## Sampling Distribution of r

Now, we'll talk about how the shape of the sampling distribution of Pearson correlation deviates from normality and then discusses how to transform $r$ to a normally distributed quantity. Then, we will discuss how to calculate the probability of obtaining an $r$ above a specified value.

### Learning Objectives

1. State how the shape of the sampling distribution of $r$ deviates from normality
2. Transform $\mathrm{r}$ to $\mathrm{z}$'
3. Compute the standard error of $z$'
4. Calculate the probability of obtaining an $\mathrm{r}$ above a specified value

Assume that the correlation between quantitative and verbal SAT scores in a given population is $0.60$. In other words, $\rho=0.60$. If $12$ students were sampled randomly, the sample correlation, $r$, would not be exactly equal to $0.60$. Naturally different samples of $12$ students would yield different values of $\mathrm{r}$. The distribution of values of $r$ after repeated samples of $12$ students is the sampling distribution of $r$.

The shape of the sampling distribution of $r$ for the above example is shown in Figure 1. You can see that the sampling distribution is not symmetric: it is negatively skewed. The reason for the skew is that $r$ cannot take on values greater than $1.0$ and therefore the distribution cannot extend as far in the positive direction as it can in the negative direction. The greater the value of $\rho$, the more pronounced the skew. Figure 1. The sampling distribution of $r$ for $N=12$ and $\rho=0.60$.

Figure 2 shows the sampling distribution for $\rho=0.90$. This distribution has a very short positive tail and a long negative tail. Figure 2. The sampling distribution of $r$ for $N=12$ and $\rho=0.90$.

Referring back to the SAT example, suppose you wanted to know the probability that in a sample of $12$ students, the sample value of $r$ would be $0.75$ or higher. You might think that all you would need to know to compute this probability is the mean and standard error of the sampling distribution of $r$. However, since the sampling distribution is not normal, you would still not be able to solve the problem. Fortunately, the statistician Fisher developed a way to transform $\mathrm{r}$ to a variable that is normally distributed with a known standard error. The variable is called $z$' and the formula for the transformation is given below.

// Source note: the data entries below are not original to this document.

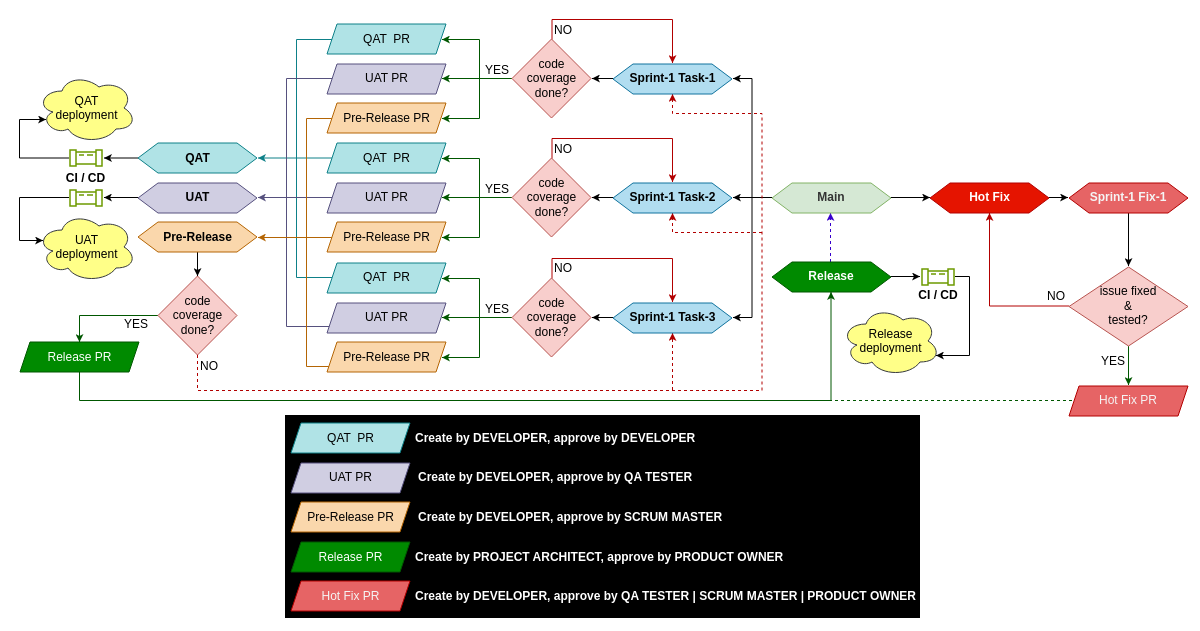
<!DOCTYPE html>
<html lang="en">
<head>
<meta charset="utf-8">
<title>Branching and release workflow</title>
<style>
:root {
  --ink: #000; --paper: #fff;
  --teal: #b0e3e6; --teal-line: #0e8088;
  --lilac: #d0cee2; --lilac-line: #56517e;
  --peach: #fad7ac; --peach-line: #b46504;
  --sky: #b1ddf0; --sky-line: #10739e;
  --mint: #d5e8d4; --mint-line: #82b366;
  --green: #008a00; --green-line: #005700;
  --red: #e51400; --red-line: #b20000;
  --coral: #e66465;
  --rose: #f8cecc; --rose-line: #b85450;
  --lemon: #ffff88; --lemon-line: #36393d;
  --blue-line: #3700cc; --pipe: #6d9a00;
}
* { box-sizing: border-box; }
html, body { margin: 0; }
body { width: 1200px; height: 631px; overflow: hidden; background: var(--paper); }
.workflow { position: relative; width: 1200px; height: 631px; overflow: hidden; font: 12px/14.4px "Liberation Sans", Arial, sans-serif; color: var(--ink); }
.connectors { position: absolute; inset: 0; fill: none; stroke-width: 1; }
.connectors .dashed { stroke-dasharray: 3 3; }

.node { position: absolute; left: calc(var(--x) * 1px); top: calc(var(--y) * 1px); display: flex; align-items: center; justify-content: center; text-align: center; white-space: pre; width: 119px; height: 30px; }
.node svg { position: absolute; inset: 0; width: 100%; height: 100%; overflow: visible; fill: var(--fill); stroke: var(--line); }
.node span { position: relative; }
.hex { font-weight: 700; }
.decision { width: 79px; height: 79px; --fill: var(--rose); --line: var(--rose-line); }
.decision.wide { width: 119px; }
.cloud { width: 99px; height: 70px; --fill: var(--lemon); --line: var(--lemon-line); }
.pipe { width: 34px; height: 18px; --fill: var(--paper); --line: var(--pipe); }
.qat { --fill: var(--teal); --line: var(--teal-line); }
.uat { --fill: var(--lilac); --line: var(--lilac-line); }
.pre { --fill: var(--peach); --line: var(--peach-line); }
.task { --fill: var(--sky); --line: var(--sky-line); }
.main { --fill: var(--mint); --line: var(--mint-line); color: #333; }
.release { --fill: var(--green); --line: var(--green-line); color: #fff; }
.hotfix { --fill: var(--red); --line: var(--red-line); color: #fff; }
.fix { --fill: var(--coral); --line: var(--red-line); color: #f5f5f5; }

.label { position: absolute; left: calc(var(--x) * 1px); top: calc(var(--y) * 1px); transform: translate(-50%, -50%); white-space: nowrap; }
.strong { font-weight: 700; }

.legend { position: absolute; left: 285px; top: 415px; width: 635px; height: 203px; margin: 0; padding: 8px 6px; list-style: none; background: #000; color: #fff; display: flex; flex-direction: column; gap: 9.6px; }
.legend li { display: flex; align-items: center; gap: 5px; font-weight: 700; white-space: nowrap; }
.legend li.spaced { gap: 8px; }
.legend .node { position: relative; left: 0; top: 0; flex: none; font-weight: 400; }
.legend .qat, .legend .uat, .legend .pre { color: var(--ink); }
</style>
</head>
<body>
<main class="workflow">
  <svg class="connectors" width="1200" height="631" viewBox="0 0 1200 631" aria-hidden="true">
    <defs>
      <path id="hexagon" d="M0 15 20 0H99L119 15 99 30H20Z"/>
      <path id="slant" d="M10 0H119L109 30H0Z"/>
      <path id="diamond" d="M39.5 0 79 39.5 39.5 79 0 39.5Z"/>
      <path id="wide-diamond" d="M59.5 0 119 39.5 59.5 79 0 39.5Z"/>
      <path id="cloud" d="M25 18C5 18 0 35 16 39 0 46 18 63 31 56 40 70 69 70 79 56 99 56 99 42 87 35 99 21 79 7 62 14 50 4 30 4 25 18Z"/>
      <g id="pipe" stroke-width="1.5">
        <rect x="6" y="3" width="22" height="12"/>
        <rect x="1" y="1" width="6" height="16"/>
        <rect x="27" y="1" width="6" height="16"/>
        <path d="M10 6H15M18 6H24"/>
      </g>
      <path id="head" d="M0 0 8 4 0 8 2 4Z"/>
      <marker id="to-ink" markerUnits="userSpaceOnUse" markerWidth="8" markerHeight="8" refX="8" refY="4" orient="auto"><use href="#head" fill="var(--ink)" stroke="none"/></marker>
      <marker id="to-red" markerUnits="userSpaceOnUse" markerWidth="8" markerHeight="8" refX="8" refY="4" orient="auto"><use href="#head" fill="var(--red-line)" stroke="none"/></marker>
      <marker id="to-green" markerUnits="userSpaceOnUse" markerWidth="8" markerHeight="8" refX="8" refY="4" orient="auto"><use href="#head" fill="var(--green-line)" stroke="none"/></marker>
      <marker id="to-teal" markerUnits="userSpaceOnUse" markerWidth="8" markerHeight="8" refX="8" refY="4" orient="auto"><use href="#head" fill="var(--teal-line)" stroke="none"/></marker>
      <marker id="to-lilac" markerUnits="userSpaceOnUse" markerWidth="8" markerHeight="8" refX="8" refY="4" orient="auto"><use href="#head" fill="var(--lilac-line)" stroke="none"/></marker>
      <marker id="to-peach" markerUnits="userSpaceOnUse" markerWidth="8" markerHeight="8" refX="8" refY="4" orient="auto"><use href="#head" fill="var(--peach-line)" stroke="none"/></marker>
      <marker id="to-blue" markerUnits="userSpaceOnUse" markerWidth="8" markerHeight="8" refX="8" refY="4" orient="auto"><use href="#head" fill="var(--blue-line)" stroke="none"/></marker>
      <g id="task-flow">
        <path d="M552 39.5V19.5H672.5V63" stroke="var(--red-line)" marker-end="url(#to-red)"/>
        <path d="M613 78.5H592" stroke="var(--ink)" marker-end="url(#to-ink)"/>
        <g stroke="var(--green-line)">
          <path d="M512 78.5H442" marker-end="url(#to-green)"/>
          <path d="M479.5 78.5V39.5H442" marker-end="url(#to-green)"/>
          <path d="M479.5 78.5V118.5H442" marker-end="url(#to-green)"/>
        </g>
      </g>
    </defs>

    <use href="#task-flow"/>
    <use href="#task-flow" y="119"/>
    <use href="#task-flow" y="239"/>

    <g stroke="var(--teal-line)">
      <path d="M333 39.5H296.5V277.5H332"/>
      <path d="M332 158H258" marker-end="url(#to-teal)"/>
    </g>
    <g stroke="var(--lilac-line)">
      <path d="M333 78.5H286.5V326.5H330"/>
      <path d="M332 197.5H258" marker-end="url(#to-lilac)"/>
    </g>
    <g stroke="var(--peach-line)">
      <path d="M333 118.5H306.5V366.5H330"/>
      <path d="M332 237.5H258" marker-end="url(#to-peach)"/>
    </g>

    <g stroke="var(--ink)">
      <path d="M772 197.5H733" marker-end="url(#to-ink)"/>
      <path d="M752 197.5V78.5H733" marker-end="url(#to-ink)"/>
      <path d="M752 197.5V317.5H733" marker-end="url(#to-ink)"/>
      <path d="M891 197.5H930" marker-end="url(#to-ink)"/>
      <path d="M1049 197.5H1068" marker-end="url(#to-ink)"/>
      <path d="M1128.5 212V266" marker-end="url(#to-ink)"/>
      <path d="M891 276.5H920" marker-end="url(#to-ink)"/>
      <path d="M955 276.5H969.5V355.5H936" marker-end="url(#to-ink)"/>
      <path d="M138 158H104" marker-end="url(#to-ink)"/>
      <path d="M69 158H19.5V119.5H46" marker-end="url(#to-ink)"/>
      <path d="M138 197.5H104" marker-end="url(#to-ink)"/>
      <path d="M69 197.5H19.5V240.5H43" marker-end="url(#to-ink)"/>
      <path d="M197.5 252V276" marker-end="url(#to-ink)"/>
    </g>

    <g stroke="var(--red-line)">
      <path d="M1069 306H989.5V213" marker-end="url(#to-red)"/>
      <path class="dashed" d="M197.5 355V390.5H762V113.5H672.5V94" marker-end="url(#to-red)"/>
      <path class="dashed" d="M762 232.5H672.5V213" marker-end="url(#to-red)"/>
      <path class="dashed" d="M672.5 390V333" marker-end="url(#to-red)"/>
    </g>

    <g stroke="var(--green-line)">
      <path d="M158 315.5H79.5V342" marker-end="url(#to-green)"/>
      <path d="M79.5 372V400.5H831V292" marker-end="url(#to-green)"/>
      <path class="dashed" d="M1072 400.5H831"/>
      <path d="M1128.5 346V385" marker-end="url(#to-green)"/>
    </g>
    <path class="dashed" d="M830.5 262V213" stroke="var(--blue-line)" marker-end="url(#to-blue)"/>
  </svg>

  <!-- Pull requests per task -->
  <div class="node qat" style="--x:327;--y:24"><svg><use href="#slant"/></svg><span>QAT  PR</span></div>
  <div class="node uat" style="--x:327;--y:63.5"><svg><use href="#slant"/></svg><span>UAT PR</span></div>
  <div class="node pre" style="--x:327;--y:103"><svg><use href="#slant"/></svg><span>Pre-Release PR</span></div>
  <div class="node qat" style="--x:327;--y:143"><svg><use href="#slant"/></svg><span>QAT  PR</span></div>
  <div class="node uat" style="--x:327;--y:182.5"><svg><use href="#slant"/></svg><span>UAT PR</span></div>
  <div class="node pre" style="--x:327;--y:222"><svg><use href="#slant"/></svg><span>Pre-Release PR</span></div>
  <div class="node qat" style="--x:327;--y:262.5"><svg><use href="#slant"/></svg><span>QAT  PR</span></div>
  <div class="node uat" style="--x:327;--y:302.5"><svg><use href="#slant"/></svg><span>UAT PR</span></div>
  <div class="node pre" style="--x:327;--y:342"><svg><use href="#slant"/></svg><span>Pre-Release PR</span></div>

  <!-- Sprint tasks and coverage checks -->
  <div class="node decision" style="--x:512;--y:39"><svg><use href="#diamond"/></svg><span>code
coverage
done?</span></div>
  <div class="node decision" style="--x:512;--y:158"><svg><use href="#diamond"/></svg><span>code
coverage
done?</span></div>
  <div class="node decision" style="--x:512;--y:278"><svg><use href="#diamond"/></svg><span>code
coverage
done?</span></div>
  <div class="node hex task" style="--x:613;--y:63.5"><svg><use href="#hexagon"/></svg><span>Sprint-1 Task-1</span></div>
  <div class="node hex task" style="--x:613;--y:182.5"><svg><use href="#hexagon"/></svg><span>Sprint-1 Task-2</span></div>
  <div class="node hex task" style="--x:613;--y:302.5"><svg><use href="#hexagon"/></svg><span>Sprint-1 Task-3</span></div>

  <!-- Environment branches and deployments -->
  <div class="node hex qat" style="--x:138;--y:143"><svg><use href="#hexagon"/></svg><span>QAT</span></div>
  <div class="node hex uat" style="--x:138;--y:182.5"><svg><use href="#hexagon"/></svg><span>UAT</span></div>
  <div class="node hex pre" style="--x:138;--y:222"><svg><use href="#hexagon"/></svg><span>Pre-Release</span></div>
  <div class="node decision" style="--x:158;--y:276"><svg><use href="#diamond"/></svg><span>code
coverage
done?</span></div>
  <div class="node release" style="--x:20;--y:342"><svg><use href="#slant"/></svg><span>Release PR</span></div>
  <div class="node cloud" style="--x:37;--y:73"><svg><use href="#cloud"/></svg><span>QAT
deployment</span></div>
  <div class="node cloud" style="--x:37;--y:212"><svg><use href="#cloud"/></svg><span>UAT
deployment</span></div>
  <div class="node pipe" style="--x:69;--y:149"><svg><use href="#pipe"/></svg></div>
  <div class="node pipe" style="--x:69;--y:188.5"><svg><use href="#pipe"/></svg></div>

  <!-- Main, release and hot fix -->
  <div class="node hex main" style="--x:771.5;--y:182.5"><svg><use href="#hexagon"/></svg><span>Main</span></div>
  <div class="node hex release" style="--x:771.5;--y:261.5"><svg><use href="#hexagon"/></svg><span>Release</span></div>
  <div class="node pipe" style="--x:921;--y:268"><svg><use href="#pipe"/></svg></div>
  <div class="node cloud" style="--x:841;--y:306"><svg><use href="#cloud"/></svg><span>Release
deployment</span></div>
  <div class="node hex hotfix" style="--x:930;--y:182.5"><svg><use href="#hexagon"/></svg><span>Hot Fix</span></div>
  <div class="node hex fix" style="--x:1068.5;--y:182.5"><svg><use href="#hexagon"/></svg><span>Sprint-1 Fix-1</span></div>
  <div class="node decision wide" style="--x:1068.5;--y:266.5"><svg><use href="#wide-diamond"/></svg><span>issue fixed
&amp;
tested?</span></div>
  <div class="node fix" style="--x:1068.5;--y:385.5"><svg><use href="#slant"/></svg><span>Hot Fix PR</span></div>

  <!-- Branch labels -->
  <span class="label" style="--x:563;--y:30">NO</span>
  <span class="label" style="--x:563;--y:149">NO</span>
  <span class="label" style="--x:563;--y:268">NO</span>
  <span class="label" style="--x:497;--y:70">YES</span>
  <span class="label" style="--x:497;--y:189">YES</span>
  <span class="label" style="--x:497;--y:309">YES</span>
  <span class="label" style="--x:136;--y:324">YES</span>
  <span class="label" style="--x:209;--y:366">NO</span>
  <span class="label" style="--x:1056;--y:296">NO</span>
  <span class="label" style="--x:1113;--y:361">YES</span>
  <span class="label strong" style="--x:85.5;--y:178">CI / CD</span>
  <span class="label strong" style="--x:938;--y:295">CI / CD</span>

  <ul class="legend">
    <li><div class="node qat"><svg><use href="#slant"/></svg><span>QAT  PR</span></div>Create by DEVELOPER, approve by DEVELOPER</li>
    <li class="spaced"><div class="node uat"><svg><use href="#slant"/></svg><span>UAT PR</span></div>Create by DEVELOPER, approve by QA TESTER</li>
    <li class="spaced"><div class="node pre"><svg><use href="#slant"/></svg><span>Pre-Release PR</span></div>Create by DEVELOPER, approve by SCRUM MASTER</li>
    <li><div class="node release"><svg><use href="#slant"/></svg><span>Release PR</span></div>Create by PROJECT ARCHITECT, approve by PRODUCT OWNER</li>
    <li><div class="node fix"><svg><use href="#slant"/></svg><span>Hot Fix PR</span></div>Create by DEVELOPER, approve by QA TESTER | SCRUM MASTER | PRODUCT OWNER</li>
  </ul>
</main>
</body>
</html>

$z^{\prime}=0.5 \ln [(1+r) /(1-r)]$

The details of the formula are not important here since normally you will use either a table or calculator to do the transformation. What is important is that $z$' is normally distributed and has a standard error of

$\frac{1}{\sqrt{N-3}}$

where $N$ is the number of pairs of scores.

Let's return to the question of determining the probability of getting a sample correlation of $0.75$ or above in a sample of $12$ from a population with a correlation of $0.60$. The first step is to convert both $0.60$ and $0.75$ to their $z$' values, which are $0.693$ and $0.973$, respectively. The standard error of $z$' for $N=12$ is $0.333$ Therefore the question is reduced to the following: given a normal distribution with a mean of $0.693$ and a standard deviation of $0.333$, what is the probability of obtaining a value of $0.973$ or higher? The answer can be found directly from the applet "Calculate Area for a given $X$" to be $0.20$. Alternatively, you could use the formula:

$z=(x-\mu) / \sigma=(0.973-0.693) / 0.333=0.841$

and use a table to find that the area above $0.841$ is $0.20$.

Source: David M. Lane, https://onlinestatbook.com/2/sampling_distributions/samp_dist_r.html This work is in the Public Domain.